Finally, this case is very similar to United States Department of Homeland Security, Customs & Border Protection, 64 FLRA 989 (2010) (Member Beck dissenting) (DHS, CBP), pet. for review filed sub nom. United States Department of Homeland Security, Customs & Border Protection v. FLRA, No. 10-1282 (D.C. Cir. Sept. 8, 2010). That case was pending before the Authority when exceptions in the instant case were filed. Here, the Arbitrator cites, and the Agency discusses, DHS, CBP as possible precedent on the issue of the Agency’s obligation to bargain at the national level over local changes in conditions of employment. In DHS, CBP, the Authority denied the Agency’s exceptions to an award finding that the Agency committed unfair labor practices “by failing to provide notice and an opportunity to negotiate local assignment-policy changes at the national level.” DHS, CBP, 64 FLRA at 990. In my view, the instant case is comparable and the Authority should similarly uphold the Arbitrator’s award.
1. Member DuBester’s dissenting opinion is set forth at the end of this decision.
2. As discussed infra, the Arbitrator denied the grievance as to the Agency’s refusal to bargain over the substance of the change.
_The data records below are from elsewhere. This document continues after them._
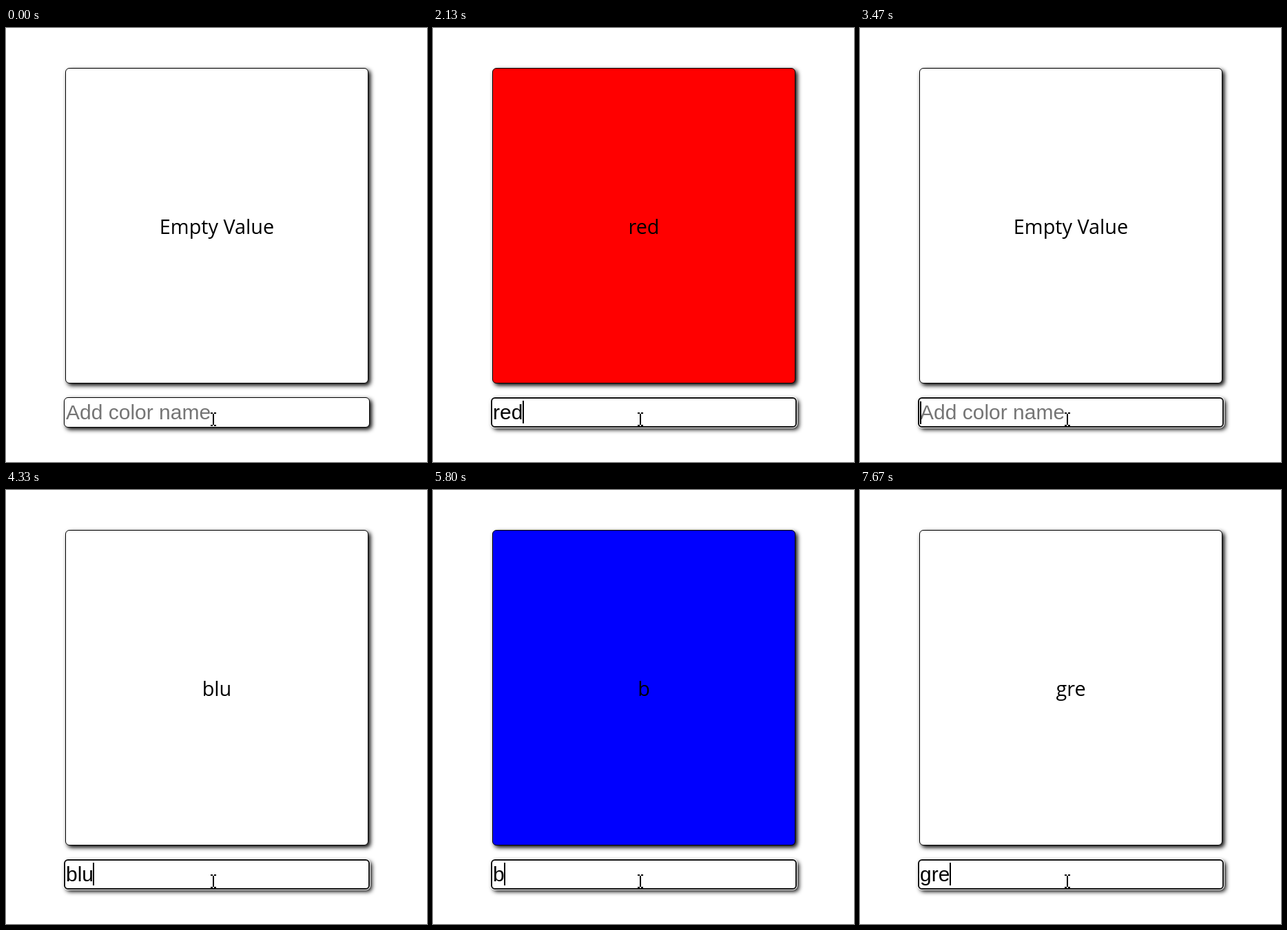
Write an HTML page that moves like this. It is 611 px wide and 630 px high and loops after 8000 ms.

```html
<!DOCTYPE html>
<html lang="en">
<head>
<meta charset="utf-8">
<title>Color name</title>
<style>
  html, body { margin: 0; width: 100%; height: 100%; overflow: hidden; background: #fff; }
  #square, #field, #ring {
    position: absolute; box-sizing: border-box;
    border: 1px solid #000; border-radius: 6px; background: #fff;
  }
  #square, #field { box-shadow: 3px 3px 6px #000; }
  #square { left: 86px; top: 58px; width: 440px; height: 458px; }
  #field, #ring { left: 84px; top: 536px; width: 444px; height: 44px; }
  #ring { border: 2px solid #101010; box-shadow: 0 0 0 1px #fff; }
  svg { position: absolute; left: 0; top: 0; }
  #label { font: 28.8px "Open Sans", "Noto Sans", sans-serif; text-anchor: middle; }
  #entry { font: 30px "Liberation Sans", Arial, sans-serif; }
</style>
</head>
<body>
<div id="square"></div>
<div id="field"></div>
<div id="ring"></div>
<svg width="611" height="630">
  <text id="label" x="306" y="299"></text>
  <text id="entry" x="87" y="568"></text>
  <rect id="caret" width="2" height="33"/>
  <path id="pointer" d="M297 558h3v2h-3zM302 558h3v2h-3zM300 560h2v16h-2zM297 576h3v2h-3zM302 576h3v2h-3z"/>
</svg>
<script>
  const LOOP = 8000;
  const TEXT_START = 86.7;
  const [square, ring, label, entry, caret] =
    ['square', 'ring', 'label', 'entry', 'caret'].map(id => document.getElementById(id));

  // [start ms, typed text, caret visible]
  const steps = [
    [0, '', false], [70, '', true], [600, '', false], [1130, '', true],
    [1530, 'r', true], [1870, 're', true], [2130, 'red', true], [2730, 'red', false],
    [2930, 're', false], [3200, 'r', false], [3270, 'r', true],
    [3470, '', true], [3730, '', false],
    [3930, 'b', true], [4130, 'bl', true], [4330, 'blu', true], [4670, 'blue', true],
    [5200, 'blue', false], [5400, 'blu', false], [5600, 'bl', false],
    [5730, 'bl', true], [5800, 'b', true],
    [5930, '', true], [6270, '', false], [6800, '', true], [7330, '', false],
    [7530, 'g', true], [7600, 'gr', true], [7670, 'gre', true]
  ];

  // A partly erased name keeps the last valid color; an empty field clears it.
  const fillAt = index => {
    for (let i = index; i >= 0; i--) {
      const text = steps[i][1];
      if (text === '') return '#fff';
      if (text === 'red') return '#f00';
      if (text === 'blue') return '#00f';
    }
  };

  function render(index) {
    const [, text, caretOn] = steps[index];
    square.style.background = fillAt(index);
    ring.style.visibility = index > 0 ? 'visible' : 'hidden';
    label.textContent = text || 'Empty Value';
    entry.textContent = text || 'Add color name';
    entry.setAttribute('fill', text ? '#000' : '#757575');
    caret.setAttribute('x', text ? Math.floor(TEXT_START + entry.getComputedTextLength()) : 87);
    caret.setAttribute('y', text ? 541 : 542);
    caret.style.visibility = caretOn ? 'visible' : 'hidden';
  }

  const startTime = performance.now();
  let shown = -1;

  function tick() {
    const time = (performance.now() - startTime) % LOOP;
    let index = steps.length - 1;
    while (steps[index][0] > time) index--;
    if (index !== shown) render(shown = index);
    requestAnimationFrame(tick);
  }
  tick();
</script>
</body>
</html>
```
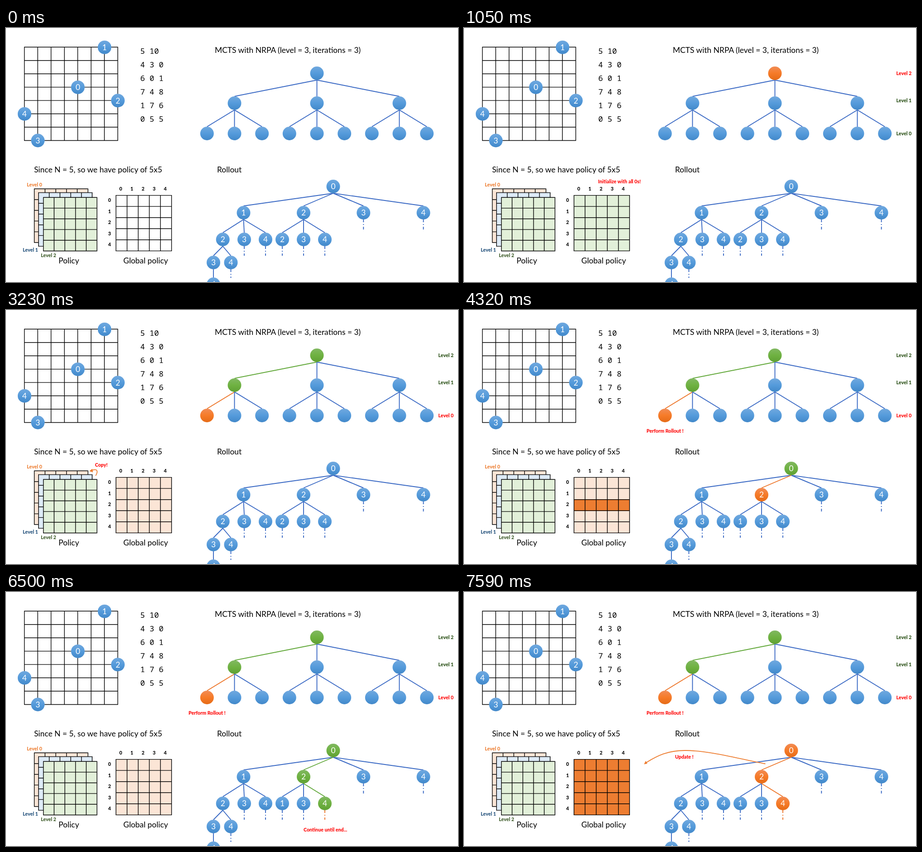
Animation, 998 px wide and 561 px high, one loop 8 s. Source, as an HTML page:

```html
<!DOCTYPE html>
<html lang="en">
<head>
<meta charset="utf-8">
<style>
  html, body { margin: 0; width: 100%; height: 100%; overflow: hidden; background: #fff; }
  svg { display: block; width: 100vw; height: 100vh; }
  text { font-family: Lato, Calibri, sans-serif; white-space: pre; }
  .mono { font-family: "Noto Sans Mono", monospace; font-weight: 500; }
  .small { font-weight: 800; }
</style>
</head>
<body>
<svg id="stage" viewBox="0 0 998 561"></svg>
<script>
const LOOP = 8000;
const RED = '#ff0000', DARK_GREEN = '#274e13';
const PEACH = '#fbe5d6', PALE_BLUE = '#deebf7', PALE_GREEN = '#e2f0d9', STRONG = '#ed7d31';
const LINE = { blue: '#3a69c4', orange: '#ed7427', green: '#62a83a' };
const GRADIENT = {
  blue: ['#70a8de', '#559bdb', '#4288c9'],
  orange: ['#f18c55', '#f67b28', '#e56b17'],
  green: ['#81b861', '#6fb242', '#5fa033']
};

// search: colours of root, first child, first leaf; rollout: colours of nodes 0, 2, 4
const steps = [
  { at: 0, fill: '#fff' },
  { at: 1050, level: 2, search: ['orange'], fill: PALE_GREEN, note: ['Initialize with all 0s!', 296, 339] },
  { at: 2140, level: 1, search: ['green', 'orange'], fill: PALE_BLUE, copy: [0, 0] },
  { at: 3230, level: 0, search: ['green', 'green', 'orange'], fill: PEACH, copy: [-9, -8] },
  { at: 4320, level: 0, rollout: ['green', 'orange'], row: 2 },
  { at: 5410, level: 0, rollout: ['green', 'green', 'orange'], row: 4 },
  { at: 6500, level: 0, rollout: ['green', 'green', 'green'], stub: 'orange',
    note: ['Continue until end...', 657, 525] },
  { at: 7590, level: 0, rollout: ['orange', 'orange', 'orange'], stub: 'orange', fill: STRONG,
    note: ['Update !', 466, 364], update: true }
].map(step => step.rollout
  ? { search: ['green', 'green', 'orange'], fill: PEACH, perform: true, ...step }
  : { search: [], rollout: [], ...step });

const range = n => [...Array(n).keys()];

// y is the middle of the capitals
function text(str, x, y, { size = 17.4, fill = '#000', anchor = 'start', cls = '' } = {}) {
  return `<text x="${x}" y="${y + size * 0.36}" font-size="${size}" fill="${fill}" text-anchor="${anchor}" class="${cls}">${str}</text>`;
}
const small = (str, x, y, fill = '#000', anchor) => text(str, x, y, { size: 10.7, fill, anchor, cls: 'small' });

function line(x1, y1, x2, y2, color = 'blue', extra = '') {
  return `<path d="M${x1} ${y1}L${x2} ${y2}" stroke="${LINE[color]}" stroke-width="1.9" ${extra}/>`;
}
const edge = (a, b, color) => line(a[0], a[1] + 15, b[0], b[1] - 15, color);
const stub = (x, y, length, color) =>
  line(x, y + 15, x, y + 15 + length, color, 'stroke-dasharray="6 4 2 4"');

function node([x, y], label = '', color = 'blue') {
  return `<circle cx="${x}" cy="${y}" r="15" fill="url(#${color})"/>` +
    text(label, x, y, { fill: '#fff', anchor: 'middle' });
}

function grid(x, y, n, cell, fill, row) {
  const side = n * cell;
  const band = row === undefined ? '' :
    `<rect x="${x}" y="${y + row * cell}" width="${side}" height="${cell}" fill="${STRONG}"/>`;
  const rules = range(n + 1).map(i =>
    `M${x} ${y + i * cell}h${side}M${x + i * cell} ${y}v${side}`).join('');
  return `<rect x="${x}" y="${y}" width="${side}" height="${side}" fill="${fill}"/>${band}` +
    `<path d="${rules}" stroke="#000" stroke-width="1.4" stroke-linecap="square"/>`;
}

function board() {
  const cities = [[4, 3], [6, 0], [7, 4], [1, 7], [0, 5]];
  const rows = ['5 10', '4 3 0', '6 0 1', '7 4 8', '1 7 6', '0 5 5'];
  return grid(40.6, 42.3, 7, 29.45, '#fff') +
    cities.map(([x, y], i) => node([40.9 + x * 29.45, 42.7 + y * 29.4], i)).join('') +
    rows.map((str, i) => text(str, 296.5, 51 + i * 30, { size: 17.1, cls: 'mono' })).join('');
}

function searchTree({ search, level, perform }) {
  const root = [686.5, 100];
  let edges = '', nodes = node(root, '', search[0]);
  for (const i of range(3)) {
    const child = [504.5 + i * 182, 166];
    const childColor = i ? 'blue' : search[1];
    edges += edge(root, child, childColor);
    nodes += node(child, '', childColor);
    for (const j of range(3)) {
      const leaf = [child[0] + (j - 1) * 60.7, 233];
      const leafColor = i || j ? 'blue' : search[2];
      edges += edge(child, leaf, leafColor);
      nodes += node(leaf, '', leafColor);
    }
  }
  const levels = level === undefined ? '' : [233, 160, 100].map((y, i) =>
    small(`Level ${i}`, 954.5, y, i === level ? RED : DARK_GREEN)).join('');
  return text('MCTS with NRPA (level = 3, iterations = 3)', 461, 49) + edges + nodes + levels +
    (perform ? small('Perform Rollout !', 403, 267, RED) : '');
}

function policies({ fill, row, copy }) {
  const headers = range(5).map(i =>
    small(i, 253.3 + i * 24.6, 355.5, '#000', 'middle') +
    small(i, 228.5, 380.5 + i * 24.5, '#000', 'middle')).join('');
  const copyMark = copy ? `<g transform="translate(${copy})">
    <path d="M207 374C213 364 211 357 197 363" stroke="${STRONG}" stroke-width="1.8"/>
    <path d="M193 364l6.5 -5.5l1.5 8z" fill="${STRONG}"/>${small('Copy!', 205.5, 350, RED)}</g>` : '';
  return text('Since N = 5, so we have policy of 5x5', 62, 313) +
    grid(62.5, 355.3, 5, 23.7, PEACH) +
    grid(71.8, 363.6, 5, 23.7, PALE_BLUE) +
    grid(82.6, 374.2, 5, 23.65, PALE_GREEN) +
    small('Level 0', 46, 346, STRONG) +
    small('Level 1', 37, 490, '#1f4e79') +
    small('Level 2', 77, 502, '#385723') +
    text('Policy', 116, 514) + text('Global policy', 259, 514) +
    grid(242.8, 369.6, 5, 24.55, fill, row) + headers + copyMark;
}

function rolloutTree({ rollout, stub: stubColor, update }) {
  const root = [722.5, 350];
  const [one, two, three, four] = [524.5, 657, 789.3, 921.6].map(x => [x, 408]);
  const deep = [478.7, 467], deeper = [458, 518], side = [496.5, 518], last = [458, 566];
  // parent, position, label, colour, stub length, stub colour
  const children = [
    [root, one, 1], [root, three, 3, 'blue', 24], [root, four, 4, 'blue', 24],
    [root, two, 2, rollout[1]],
    [one, deep, 2], [one, [526, 467], 3, 'blue', 21], [one, [573, 467], 4, 'blue', 21],
    [two, [610, 467], rollout.length ? 1 : 2, 'blue', 21], [two, [657, 467], 3, 'blue', 21],
    [two, [704, 467], 4, rollout[2], 21, stubColor],
    [deep, deeper, 3], [deep, side, 4, 'blue', 19], [deeper, last, 4]
  ];
  const edges = children.map(([from, to, , color, length, tail]) =>
    edge(from, to, color) + (length ? stub(...to, length, tail) : '')).join('');
  const nodes = children.map(([, at, label, color]) => node(at, label, color)).join('');
  const arrow = update ? `<path d="M665.5 379.5C600 367 545 351 490 350C450 349.5 426 362 402 377"
    stroke="${STRONG}" stroke-width="1.9"/><path d="M397.5 380.5l3.5 -7.5l4 6z" fill="${STRONG}"/>` : '';
  return text('Rollout', 466, 313) + edges + node(root, 0, rollout[0]) + nodes + arrow;
}

const gradients = Object.entries(GRADIENT).map(([id, colors]) =>
  `<linearGradient id="${id}" x2="0" y2="1">${colors.map((color, i) =>
    `<stop offset="${i / 2}" stop-color="${color}"/>`).join('')}</linearGradient>`).join('');

const stage = document.getElementById('stage');
let shown;

function frame() {
  const time = performance.now() % LOOP;
  const step = steps.findLast(({ at }) => at <= time);
  if (step !== shown) {
    shown = step;
    stage.innerHTML = `<defs>${gradients}</defs><g fill="none">` +
      board() + searchTree(step) + policies(step) + rolloutTree(step) +
      (step.note ? small(...step.note, RED) : '') + '</g>';
  }
  requestAnimationFrame(frame);
}
frame();
</script>
</body>
</html>
```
See Award at 19, 25, 27-28. No exceptions were filed to this finding.
3. Annual leave includes “short draw” leave, which is for leave before, during, and after Thanksgiving, Christmas, and New Year’s days, and “regular” or “long draw” leave, which is any other leave during the year. Award at 8. The Agency determines the number of people who can apply for “short draw” and “long draw” leave slots, and the Union administers the bid rotation that determines which employees receive the available slots. Id.
4. The record does not include a copy of Article 37 of the parties’ agreement.
5. In this regard, the dissent appears to find that, by informing the Agency of the Union’s national‑level contact, the Union was requesting to bargain at the national level. Dissent at 7. However, there is no basis for finding that, by providing contact information, the Union was requesting to bargain nationally over all subsequent changes in conditions of employment. Further, whether or not the Agency’s “main argument before the Arbitrator” was that it had no obligation to bargain “at all,” id., the Agency also argued to the Arbitrator, as it does to the Authority, that the Union failed to request bargaining at any level other than the local level. Award at 16‑17; Exceptions at 16-17. Thus, the Union’s failure to request bargaining at the national level was before the Arbitrator, and is before the Authority.
6. With regard to the dissent’s reliance on “notification procedures[,]” Dissent at 7, the Union does not argue that the Agency failed to provide adequate notice; thus, we do not address that issue. Further, as there is no evidence that the Union argued to the Arbitrator – and the Arbitrator did not find – that the notice provided by the Agency was deficient, this case is distinguishable from United States Department of Homeland Security, Customs & Border Protection, 64 FLRA 989 (2010) (Member Beck dissenting), pet. for review filed sub nom. United States Department of Homeland Security, Customs & Border Protection v. FLRA, No. 10-1282 (D.C. Cir. Sept. 8, 2010), and the dissent’s reliance on that decision is misplaced.
7. Because we find the award deficient as contrary to law, we do not address the Agency’s other exceptions.